Tiny trees

Chuck Coate and Leo Martinez

Photo by Ken Smith

The Chico Bonsai Society has been helping foster an appreciation for the ancient Japanese horticultural art form—and teaching the skills necessary for locals to grow their own bonsai—since 1976. The group’s president, Chuck Coate (pictured on right), and treasurer, Leo Martinez, recently gave a peek at what to expect this weekend at the club’s Spring Bonsai Show during a tour of Coate’s personal collection—a veritable tiny forest of some 200 bonsai of various species in various states of growth. The show takes place 11 a.m.-5 p.m. Saturday and 9 a.m.-5 a.m. Sunday (April 29-30) at the Chico Area Recreation District Center (540 Valambrosa Ave.). Regular club meetings are held the second Sunday of each month at the Butte County Library, Chico branch (1108 Sherman Ave.). For more information, go to chicobonsaisociety.com.

How did you start growing bonsai?

When I was dating my wife back in the ’70s, her mom had a Sunset Magazine booklet on bonsai and a few trees. Whenever we went out for a date, I’d always have to wait for her, so I’d go out into the backyard and look around. I got fascinated by the trees, and that’s how I got the bug.

Which tree here is the oldest?

I’m not really sure, because it’s not about actual age, but how old it looks. That’s the whole point of bonsai, taking a plant and putting style to it to make it a scale model of a mature tree out in the woods. That’s the art of it … it’s easy to explain, but hard to get there.

What are some of the challenges?

The biggest thing for beginners is developing patience … learning to let things grow before you start whacking away at them. You should take time to learn about what the plant likes and accommodate those things. It may take years, but part of the appreciation is being able to look at your bonsai and see the plan and where it’s going.

What’s a good way to get started?

We will also have some demonstrations at the show, which is basically a Q&A session while someone is working on a plant. Sometimes [the sessions] get a bit off-track, but that’s OK, because people want to know stuff and we want to provide them with the information.

Is there a lot of trading and sharing within the club?

Absolutely. We’ll also have a plant table sale at the show. The club gets a cut of the sale, so it helps out revenue flow a little, and [members] get a little something back for the time and effort they put into it.
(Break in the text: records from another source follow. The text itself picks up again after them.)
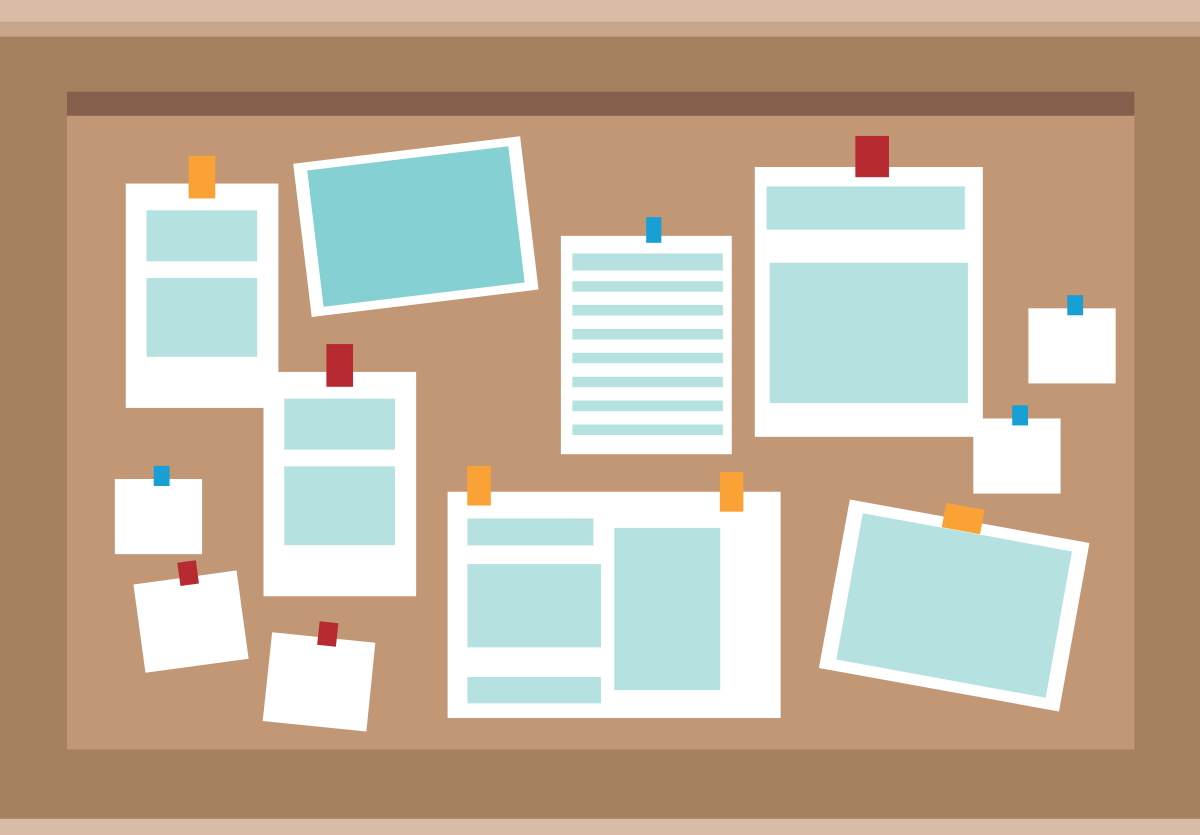
<!DOCTYPE html>
<html lang="en">
<head>
<meta charset="utf-8">
<title>Cork notice board</title>
<style>
:root {
  --wall: #d9bca7;
  --ledge: #c8a68b;
  --frame: #a58160;
  --cork: #c29776;
  --cork-shade: #865e4c;
  --paper: #ffffff;
  --block: #b5e2e0;
  --photo: #85d0d2;
  --orange: #faa235;
  --red: #b72a32;
  --blue: #18a0d4;
}
html, body { margin: 0; padding: 0; overflow: hidden; background: var(--wall); }
.board { display: block; width: 1200px; height: 835px; }
.wall { fill: var(--wall); }
.ledge { fill: var(--ledge); }
.frame { fill: var(--frame); }
.cork { fill: var(--cork); }
.cork-shade { fill: var(--cork-shade); }
.paper { fill: var(--paper); }
.block { fill: var(--block); }
.photo { fill: var(--photo); }
.orange { fill: var(--orange); }
.red { fill: var(--red); }
.blue { fill: var(--blue); }
</style>
</head>
<body>
<svg class="board" viewBox="0 0 1000 696" preserveAspectRatio="none" role="img" aria-label="Cork notice board with blank papers, notes and cards taped to it">
  <defs>
    <g id="tall-card">
      <rect class="paper" width="127.2" height="187"/>
      <rect class="block" x="17.3" y="22.3" width="92.2" height="42.5"/>
      <rect class="block" x="17.3" y="78.7" width="92.2" height="65.7"/>
    </g>
    <rect id="card-tape" width="22.2" height="35.6"/>
    <g id="blue-note">
      <rect class="paper" width="72.7" height="62.6"/>
      <rect class="blue" x="32.4" y="-11" width="13.2" height="16.8"/>
    </g>
  </defs>

  <g id="board-frame">
    <rect class="wall" width="1000" height="696"/>
    <rect class="ledge" y="18" width="1000" height="13"/>
    <rect class="frame" y="30.5" width="1000" height="652"/>
    <rect class="cork" x="55.8" y="76.3" width="889.6" height="548.4"/>
    <rect class="cork-shade" x="55.8" y="76.3" width="889.6" height="20.2"/>
  </g>

  <g id="upper-left-card">
    <use href="#tall-card" x="104.8" y="153"/>
    <use href="#card-tape" class="orange" x="157.2" y="129.8"/>
  </g>

  <g id="lower-left-card">
    <use href="#tall-card" x="219.6" y="310"/>
    <use href="#card-tape" class="red" x="272" y="286.8"/>
  </g>

  <g id="tilted-photo">
    <path class="paper" d="M244.3 136.4 433.4 113.6 448.8 241.4 259.8 264.2Z"/>
    <path class="photo" d="M256 142.2 423.6 122 437.2 235.5 269.7 255.7Z"/>
  </g>

  <g id="lined-sheet">
    <rect class="paper" x="467.4" y="196.6" width="142.4" height="182"/>
    <path class="block" d="M477 211.2h125.4v14.2H477zM477 234.4h125.4v8.8H477zM477 254.2h125.4v8.8H477zM477 274.2h125.4v8.8H477zM477 294h125.4v8.8H477zM477 314h125.4v8.8H477zM477 333.9h125.4v8.8H477zM477 353.8h125.4v8.8H477z"/>
    <rect class="blue" x="538.5" y="181" width="12.6" height="21.4"/>
  </g>

  <g id="large-notice">
    <rect class="paper" x="629" y="139.2" width="190" height="224.9"/>
    <rect class="block" x="638.8" y="155.4" width="165.2" height="36"/>
    <rect class="block" x="641.4" y="219" width="165.2" height="117"/>
    <rect class="red" x="712.8" y="113.3" width="28" height="34.4"/>
  </g>

  <g id="wide-poster">
    <rect class="paper" x="373" y="409.9" width="277.5" height="188.6"/>
    <rect class="block" x="389.5" y="432.2" width="105" height="22.4"/>
    <rect class="block" x="389.5" y="470.2" width="111.3" height="69.4"/>
    <rect class="block" x="389.5" y="564.3" width="111.3" height="22"/>
    <rect class="block" x="511.9" y="440" width="88.3" height="135.2"/>
    <rect class="orange" x="389.4" y="388.4" width="19.6" height="33"/>
    <rect class="orange" x="599.9" y="393.5" width="19.6" height="33"/>
  </g>

  <g id="taped-photo">
    <path class="paper" d="M708.2 416.3 907.9 452.7 882.5 593 682.4 556.8Z"/>
    <path class="block" d="M719 427.8 893.3 459.6 871.4 581.6 697 549.8Z"/>
    <path class="orange" d="M788.6 419.2 820.6 424.8 816.7 445.3 784.8 439.5Z"/>
  </g>

  <g id="small-notes">
    <use href="#blue-note" x="95.7" y="399.3"/>
    <use href="#blue-note" x="857" y="257"/>
    <use href="#blue-note" x="811.1" y="348.8"/>
    <path class="paper" d="M111.2 487.3 197.1 475.6 207.2 549 121.2 560.7Z"/>
    <path class="red" d="M147.7 469 163.2 466.9 165.8 486.4 150.4 488.5Z"/>
    <path class="paper" d="M226.8 526.9 312.8 535.8 305.3 609.8 218.9 600.9Z"/>
    <path class="red" d="M266.4 517.8 282 519.4 279.9 539 264.3 537.4Z"/>
  </g>
</svg>
</body>
</html>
What do you get out of it, personally?

I’m retired, so it gives me something creative to do and helps me stay busy, from day-to-day and season-to-season. It’s very satisfying when you get something that works.